    Solving Problems with BGiC
    BGiC was founded in 2020 after the start of the COVID-19 pandemic. When asked what led her to start the organization, Talya said, “Being in such an isolated state…forced a lot of us to look at what was happening out in the world.” In particular, the women of BGiC looked at what was happening in the corporate world.

    “I think we have a tendency to really tell our girls to lean towards service type roles like nursing or teachers and such, which is great because we need great people in all industries, but the truth is, women are really great at math and technology as well,” Akilah said. “When you grow up in a society where people have tunnel vision, you’ll have tunnel vision too and not know about other things that exist in the world…I think that’s the beginning of how you change it. You have to start from the grassroots and change the culture. Right now, it’s a cultural issue and you have to change the culture first.”

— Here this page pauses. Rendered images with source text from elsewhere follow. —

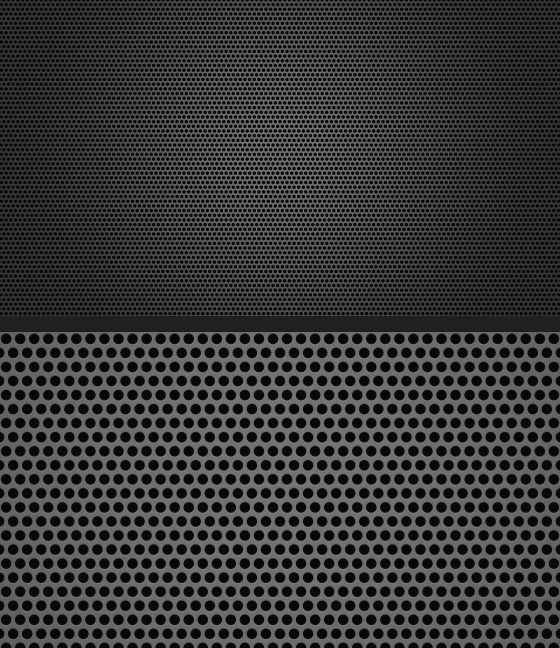
Top, the full canvas; bottom, a detail of the centre.
Reproduce this pattern procedurally as a Shadertoy shader.

```glsl
// Dark perforated metal sheet: staggered rows of round holes under a soft central light.
// The nearest hole of a staggered lattice gives a distance for the hole, its inner wall
// and its lit lower rim; a grid of subsamples smooths the fine detail.

const float ROWS = 67.5;             // hole rows over the canvas height
const float PITCH_RATIO = 1.0;       // column pitch over row pitch: 120 columns at 16:9
const float HOLE_RADIUS = 0.375;     // in row pitches
const float RIM_WIDTH = 0.09;
const float RIM_GAIN = 0.24;         // light on the lower rim, shade on the upper
const float WALL_WIDTH = 0.12;
const float WALL_LIGHT = 0.12;       // faint light on the wall inside the hole
const vec3 HOLE_COLOR = vec3(0.03);
const vec3 METAL_CENTER = vec3(0.45);
const vec3 METAL_EDGE = vec3(0.215);
const vec2 LIGHT_POS = vec2(0.0, 0.03);
const float LIGHT_RADIUS = 0.92;     // in canvas heights
const float GRAIN = 0.02;
const int SAMPLES = 4;               // subsamples per axis

float hash(vec2 p) {
    vec3 q = fract(vec3(p.xyx) * 0.1031);
    q += dot(q, q.yzx + 33.33);
    return fract((q.x + q.y) * q.z);
}

// Offset from the nearest hole centre, in row pitches.
vec2 holeOffset(vec2 p) {
    float row = floor(p.y);
    float shift = 0.5 * mod(row, 2.0);
    float x = (fract(p.x / PITCH_RATIO + shift) - 0.5) * PITCH_RATIO;
    return vec2(x, p.y - row - 0.5);
}

// Radial falloff of the light over the sheet.
vec3 metalColor(vec2 uv) {
    float falloff = smoothstep(0.0, 1.0, length(uv - LIGHT_POS) / LIGHT_RADIUS);
    return mix(METAL_CENTER, METAL_EDGE, falloff);
}

vec3 sheet(vec2 uv, float blur) {
    vec2 p = uv * ROWS + vec2(0.0, 0.5 * ROWS);
    vec2 offset = holeOffset(p);
    float radius = length(offset);
    float d = radius - HOLE_RADIUS;
    float facing = -offset.y / max(radius, 0.001);

    // Flat metal with a bevel around each hole
    vec3 metal = metalColor(uv);
    float rim = 1.0 - smoothstep(0.0, RIM_WIDTH, abs(d));
    float grain = (hash(floor(p * 4.0)) - 0.5) * GRAIN;
    vec3 surface = metal * (1.0 + RIM_GAIN * rim * facing) + grain;

    // Dark hole with a wall that catches more light at the bottom
    float wall = smoothstep(-WALL_WIDTH, 0.0, d) * (0.6 + 0.4 * facing);
    vec3 hole = HOLE_COLOR + metal * wall * WALL_LIGHT;

    return mix(hole, surface, smoothstep(-blur, blur, d));
}

void mainImage(out vec4 fragColor, in vec2 fragCoord) {
    float blur = 0.5 * ROWS / (iResolution.y * float(SAMPLES));
    vec3 color = vec3(0.0);
    for (int j = 0; j < SAMPLES; j++) {
        for (int i = 0; i < SAMPLES; i++) {
            vec2 jitter = (vec2(i, j) + 0.5) / float(SAMPLES) - 0.5;
            vec2 uv = (fragCoord + jitter - 0.5 * iResolution.xy) / iResolution.y;
            color += sheet(uv, blur);
        }
    }
    fragColor = vec4(color / float(SAMPLES * SAMPLES), 1.0);
}
```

    But how does BGiC help with creating a solution to this long standing problem? When Talya spoke on how her experience with BGiC evolved after she became a mother, she said “The biggest challenge for me in my career was how to speak up, and even risking retaliation. What changed things for me was when I became a mother.”She followed this by saying “Now I have a daughter watching me, and I quickly learned how to advocate for myself and speak up for myself. I wanted to create a better working world for my daughter and be an example of how people should treat her as she navigates the landscape.” 

    The switch to a primarily virtual work environment cast a much-needed light on the faces and voices that make up organizations. “We were logging into video chats, and while we always knew there was a diversity gap, you get a different visual perspective when you’re online,” Talya said. “Immediately I wanted to do something about that. Let's start by sharing what these opportunities are.” And so BGiC was born.

    Why it Matters
    One of the challenges of being a woman of color in the tech space is the lack of representation and respect. Akilah elaborated on this, stating “It helps to spread awareness of a very lucrative industry where black people or black women are not traditionally exposed to…BGIC is on a mission to change that reality…and it helps to change the narrative, change the way we see ourselves and hopefully make some deeper changes when it comes to socioeconomic conditions when it comes to disenfranchised people.”

    Diversity in experience is important in solving corporate, and societal, challenges. Akilah said, “You need people from all walks of life to solve different problems, so it’s a win-win for everybody.” Inclusivity is a matter of societal improvement that is about much more than just meeting a quota. It’s about bringing challenges that can make a difference in peoples’ lives to the table, talking about them, and taking action to improve the situation. 

    Women in tech face several adversities beyond gender discrimination and it’s important to address those challenges from all sides as explained by INE's Chrystal Sills.

    Another key topic highlighted during the stream was why race is part of the discussion instead of simply discussing gender. “It’s not because we woke up one day and decided we wanted to play the race card. The numbers don’t lie and the fact is we are the minority,” Talya said. 

    “I have been in this space for 10 years and I’m always the only black woman in the room. It’s my experience lived…I know many black women who are very credentialed who have all the skills and letters of the alphabet behind their name but they still struggle with getting the job and promotion and advancement. What they lack are the opportunities for sponsorship and mentorship and growth,” Talya added.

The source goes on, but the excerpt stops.